Would you copy every record exactly as it stands and drop the pictures?

Stored entries:
======

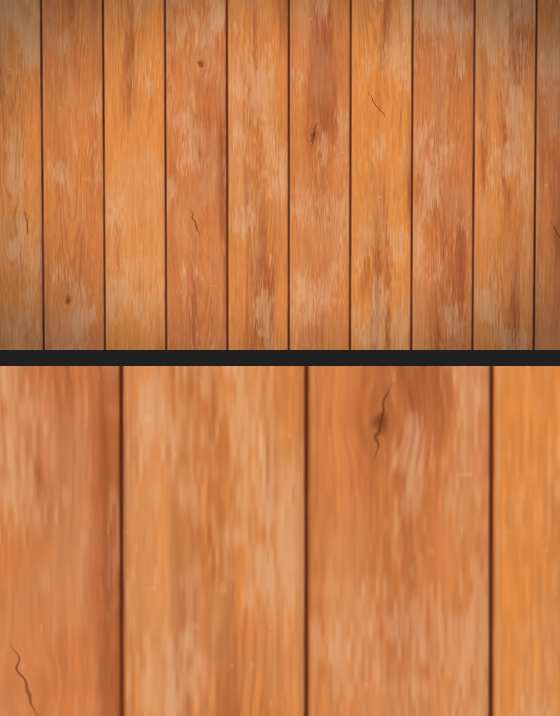
Top: the whole. Bottom: its middle third, enlarged.
A Shadertoy shader for this texture:

```glsl
// Upright planks of warm orange wood with dark seams, arched grain, knots and worn patches.

float hash(vec2 p) {
    vec3 q = fract(p.xyx * vec3(0.1031, 0.1030, 0.0973));
    q += dot(q, q.yzx + 33.33);
    return fract((q.x + q.y) * q.z);
}

float noise(vec2 p) {
    vec2 i = floor(p), f = fract(p);
    f = f * f * (3.0 - 2.0 * f);
    return mix(mix(hash(i), hash(i + vec2(1, 0)), f.x),
               mix(hash(i + vec2(0, 1)), hash(i + vec2(1, 1)), f.x), f.y);
}

float fbm(vec2 p) {
    float sum = 0.0, gain = 0.53;
    for (int i = 0; i < 4; i++) {
        sum += gain * noise(p);
        p = p * 2.03 + 17.3;
        gain *= 0.5;
    }
    return sum;
}

void mainImage(out vec4 fragColor, in vec2 fragCoord) {
    float pixel = 1.0 / iResolution.y;
    vec2 p = fragCoord * pixel;
    vec2 uv = fragCoord / iResolution.xy;

    // Plank layout, with seams that lean slightly towards the middle
    float x = 0.8 + (p.x - 0.8) * (1.0 + 0.012 * (0.5 - p.y));
    float plank = (x - 0.121) / 0.176;
    float id = floor(plank);
    float across = (fract(plank) - 0.5) * 0.176;
    float seed = hash(vec2(id + 7.0, 3.0));
    vec2 shift = vec2(id * 31.7 + 50.0, seed * 40.0 + 10.0);

    // Small knots and cracks: at most one in each half of a plank
    float knot = 0.0, crack = 0.0;
    vec2 grainPos = vec2(across, p.y);
    for (int i = 0; i < 2; i++) {
        vec2 cell = vec2(id + 20.0, float(i) + 5.0);
        float kind = hash(cell);
        float present = step(0.62, kind);
        vec2 centre = vec2((hash(cell + 40.0) - 0.5) * 0.1,
                           (float(i) + 0.2 + 0.6 * hash(cell + 80.0)) * 0.5);
        vec2 d = vec2(across, p.y) - centre;
        float wobble = 0.008 * (noise(p * 90.0) - 0.5);
        float r = length(d * vec2(1.0, 0.8)) + wobble;
        knot += present * step(kind, 0.85) * (1.0 - smoothstep(0.001, 0.012, r));
        grainPos.x -= present * d.x * 0.6 * exp(-dot(d, d) * 700.0);
        float slant = abs(d.x + d.y * (hash(cell + 9.0) - 0.3) + wobble);
        crack += present * step(0.8, kind) * (1.0 - smoothstep(0.0, 0.001 + pixel, slant))
               * (1.0 - smoothstep(0.015, 0.045, abs(d.y)));
    }

    // Grain: fine fibres, pores, broad streaks and nested arches
    float fibre = noise(grainPos * vec2(230.0, 14.0) + shift);
    float pore = noise(grainPos * vec2(290.0, 50.0) + shift + 4.0);
    float streak = fbm(grainPos * vec2(32.0, 2.2) + shift);
    float cloud = fbm(grainPos * vec2(16.0, 6.0) + shift + 9.0);
    float bow = grainPos.x + 0.03 * (seed - 0.5);
    float level = p.y * 9.0 - bow * bow * 2600.0 + 4.0 * cloud + seed * 9.0;
    float arch = pow(0.5 + 0.5 * sin(level * 4.0), 3.0);
    arch *= 1.0 - smoothstep(0.025, 0.06, abs(bow));
    arch *= smoothstep(0.3, 0.6, noise(vec2(p.y * 3.0, id * 5.3 + 60.0)));

    // Redder and more orange planks alternate
    vec3 russet = vec3(0.77, 0.45, 0.26);
    vec3 orange = vec3(0.85, 0.53, 0.27);
    vec3 umber = vec3(0.57, 0.28, 0.15);
    vec3 pale = vec3(0.85, 0.65, 0.49);
    vec3 seamDark = vec3(0.31, 0.13, 0.07);
    vec3 color = mix(russet, orange, 0.6 * mod(id, 2.0) + 0.4 * seed);
    color = mix(color, umber, 0.6 * smoothstep(0.5, 0.85, streak));
    color = mix(color, orange, 0.4 * smoothstep(0.5, 0.25, streak));
    color = mix(color, umber, 0.24 * arch);
    color *= 0.92 + 0.09 * fibre + 0.07 * pore;

    // Worn patches with ragged outlines, dry scratches and pale chips
    float patches = fbm(p * vec2(15.0, 8.0) + shift.yx) + 0.2 * (pore - 0.5);
    float wear = smoothstep(0.52, 0.76, patches);
    color = mix(color, pale, wear * (0.3 + 0.4 * fibre));
    color = mix(color, pale, 0.25 * smoothstep(0.4, 0.7, cloud));
    float scratch = smoothstep(0.76, 0.95, noise(p * vec2(190.0, 24.0) + 33.0));
    color = mix(color, pale, 0.35 * scratch * cloud);
    float chip = smoothstep(0.92, 0.98, noise(p * vec2(110.0, 55.0) + 71.0));
    color = mix(color, pale * 1.08, 0.4 * chip * cloud);

    color = mix(color, seamDark, 0.5 * min(knot, 1.0));
    color = mix(color, seamDark, 0.5 * min(crack, 1.0));

    // Seams: soft shade, a thin gap of uneven depth and a worn light edge
    float seam = (fract(plank + 0.5) - 0.5) * 0.176;
    float seamId = floor(plank + 0.5);
    float rough = noise(vec2(p.y * 40.0, seamId * 9.1 + 30.0));
    float depth = noise(vec2(p.y * 6.0, seamId * 7.7 + 80.0));
    color = mix(color, umber * 0.9, 0.42 * exp(-abs(seam) * 190.0));
    float edge = 1.0 - smoothstep(0.001, 0.002 + pixel, abs(seam - 0.0065));
    color = mix(color, pale, edge * (0.1 + 0.3 * rough));
    float gap = 1.0 - smoothstep(0.0, 0.0022 + 0.001 * rough + pixel, abs(seam));
    color = mix(color, seamDark, gap * (0.72 + 0.28 * depth));

    // Darkened, slightly greyer corners
    vec2 fromCentre = (uv - 0.5) * 2.0;
    float vignette = smoothstep(0.35, 2.0, dot(fromCentre, fromCentre));
    color = mix(color, vec3(dot(color, vec3(0.33))), 0.08 * vignette);
    color *= 1.03 - 0.33 * vignette;

    fragColor = vec4(clamp(color, 0.0, 1.0), 1.0);
}
```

======

Task response:
Top: the whole. Bottom: its middle third, enlarged.
A Shadertoy shader for this texture:

```glsl
// Upright planks of warm orange wood with dark seams, arched grain, knots and worn patches.

float hash(vec2 p) {
    vec3 q = fract(p.xyx * vec3(0.1031, 0.1030, 0.0973));
    q += dot(q, q.yzx + 33.33);
    return fract((q.x + q.y) * q.z);
}

float noise(vec2 p) {
    vec2 i = floor(p), f = fract(p);
    f = f * f * (3.0 - 2.0 * f);
    return mix(mix(hash(i), hash(i + vec2(1, 0)), f.x),
               mix(hash(i + vec2(0, 1)), hash(i + vec2(1, 1)), f.x), f.y);
}

float fbm(vec2 p) {
    float sum = 0.0, gain = 0.53;
    for (int i = 0; i < 4; i++) {
        sum += gain * noise(p);
        p = p * 2.03 + 17.3;
        gain *= 0.5;
    }
    return sum;
}

void mainImage(out vec4 fragColor, in vec2 fragCoord) {
    float pixel = 1.0 / iResolution.y;
    vec2 p = fragCoord * pixel;
    vec2 uv = fragCoord / iResolution.xy;

    // Plank layout, with seams that lean slightly towards the middle
    float x = 0.8 + (p.x - 0.8) * (1.0 + 0.012 * (0.5 - p.y));
    float plank = (x - 0.121) / 0.176;
    float id = floor(plank);
    float across = (fract(plank) - 0.5) * 0.176;
    float seed = hash(vec2(id + 7.0, 3.0));
    vec2 shift = vec2(id * 31.7 + 50.0, seed * 40.0 + 10.0);

    // Small knots and cracks: at most one in each half of a plank
    float knot = 0.0, crack = 0.0;
    vec2 grainPos = vec2(across, p.y);
    for (int i = 0; i < 2; i++) {
        vec2 cell = vec2(id + 20.0, float(i) + 5.0);
        float kind = hash(cell);
        float present = step(0.62, kind);
        vec2 centre = vec2((hash(cell + 40.0) - 0.5) * 0.1,
                           (float(i) + 0.2 + 0.6 * hash(cell + 80.0)) * 0.5);
        vec2 d = vec2(across, p.y) - centre;
        float wobble = 0.008 * (noise(p * 90.0) - 0.5);
        float r = length(d * vec2(1.0, 0.8)) + wobble;
        knot += present * step(kind, 0.85) * (1.0 - smoothstep(0.001, 0.012, r));
        grainPos.x -= present * d.x * 0.6 * exp(-dot(d, d) * 700.0);
        float slant = abs(d.x + d.y * (hash(cell + 9.0) - 0.3) + wobble);
        crack += present * step(0.8, kind) * (1.0 - smoothstep(0.0, 0.001 + pixel, slant))
               * (1.0 - smoothstep(0.015, 0.045, abs(d.y)));
    }

    // Grain: fine fibres, pores, broad streaks and nested arches
    float fibre = noise(grainPos * vec2(230.0, 14.0) + shift);
    float pore = noise(grainPos * vec2(290.0, 50.0) + shift + 4.0);
    float streak = fbm(grainPos * vec2(32.0, 2.2) + shift);
    float cloud = fbm(grainPos * vec2(16.0, 6.0) + shift + 9.0);
    float bow = grainPos.x + 0.03 * (seed - 0.5);
    float level = p.y * 9.0 - bow * bow * 2600.0 + 4.0 * cloud + seed * 9.0;
    float arch = pow(0.5 + 0.5 * sin(level * 4.0), 3.0);
    arch *= 1.0 - smoothstep(0.025, 0.06, abs(bow));
    arch *= smoothstep(0.3, 0.6, noise(vec2(p.y * 3.0, id * 5.3 + 60.0)));

    // Redder and more orange planks alternate
    vec3 russet = vec3(0.77, 0.45, 0.26);
    vec3 orange = vec3(0.85, 0.53, 0.27);
    vec3 umber = vec3(0.57, 0.28, 0.15);
    vec3 pale = vec3(0.85, 0.65, 0.49);
    vec3 seamDark = vec3(0.31, 0.13, 0.07);
    vec3 color = mix(russet, orange, 0.6 * mod(id, 2.0) + 0.4 * seed);
    color = mix(color, umber, 0.6 * smoothstep(0.5, 0.85, streak));
    color = mix(color, orange, 0.4 * smoothstep(0.5, 0.25, streak));
    color = mix(color, umber, 0.24 * arch);
    color *= 0.92 + 0.09 * fibre + 0.07 * pore;

    // Worn patches with ragged outlines, dry scratches and pale chips
    float patches = fbm(p * vec2(15.0, 8.0) + shift.yx) + 0.2 * (pore - 0.5);
    float wear = smoothstep(0.52, 0.76, patches);
    color = mix(color, pale, wear * (0.3 + 0.4 * fibre));
    color = mix(color, pale, 0.25 * smoothstep(0.4, 0.7, cloud));
    float scratch = smoothstep(0.76, 0.95, noise(p * vec2(190.0, 24.0) + 33.0));
    color = mix(color, pale, 0.35 * scratch * cloud);
    float chip = smoothstep(0.92, 0.98, noise(p * vec2(110.0, 55.0) + 71.0));
    color = mix(color, pale * 1.08, 0.4 * chip * cloud);

    color = mix(color, seamDark, 0.5 * min(knot, 1.0));
    color = mix(color, seamDark, 0.5 * min(crack, 1.0));

    // Seams: soft shade, a thin gap of uneven depth and a worn light edge
    float seam = (fract(plank + 0.5) - 0.5) * 0.176;
    float seamId = floor(plank + 0.5);
    float rough = noise(vec2(p.y * 40.0, seamId * 9.1 + 30.0));
    float depth = noise(vec2(p.y * 6.0, seamId * 7.7 + 80.0));
    color = mix(color, umber * 0.9, 0.42 * exp(-abs(seam) * 190.0));
    float edge = 1.0 - smoothstep(0.001, 0.002 + pixel, abs(seam - 0.0065));
    color = mix(color, pale, edge * (0.1 + 0.3 * rough));
    float gap = 1.0 - smoothstep(0.0, 0.0022 + 0.001 * rough + pixel, abs(seam));
    color = mix(color, seamDark, gap * (0.72 + 0.28 * depth));

    // Darkened, slightly greyer corners
    vec2 fromCentre = (uv - 0.5) * 2.0;
    float vignette = smoothstep(0.35, 2.0, dot(fromCentre, fromCentre));
    color = mix(color, vec3(dot(color, vec3(0.33))), 0.08 * vignette);
    color *= 1.03 - 0.33 * vignette;

    fragColor = vec4(clamp(color, 0.0, 1.0), 1.0);
}
```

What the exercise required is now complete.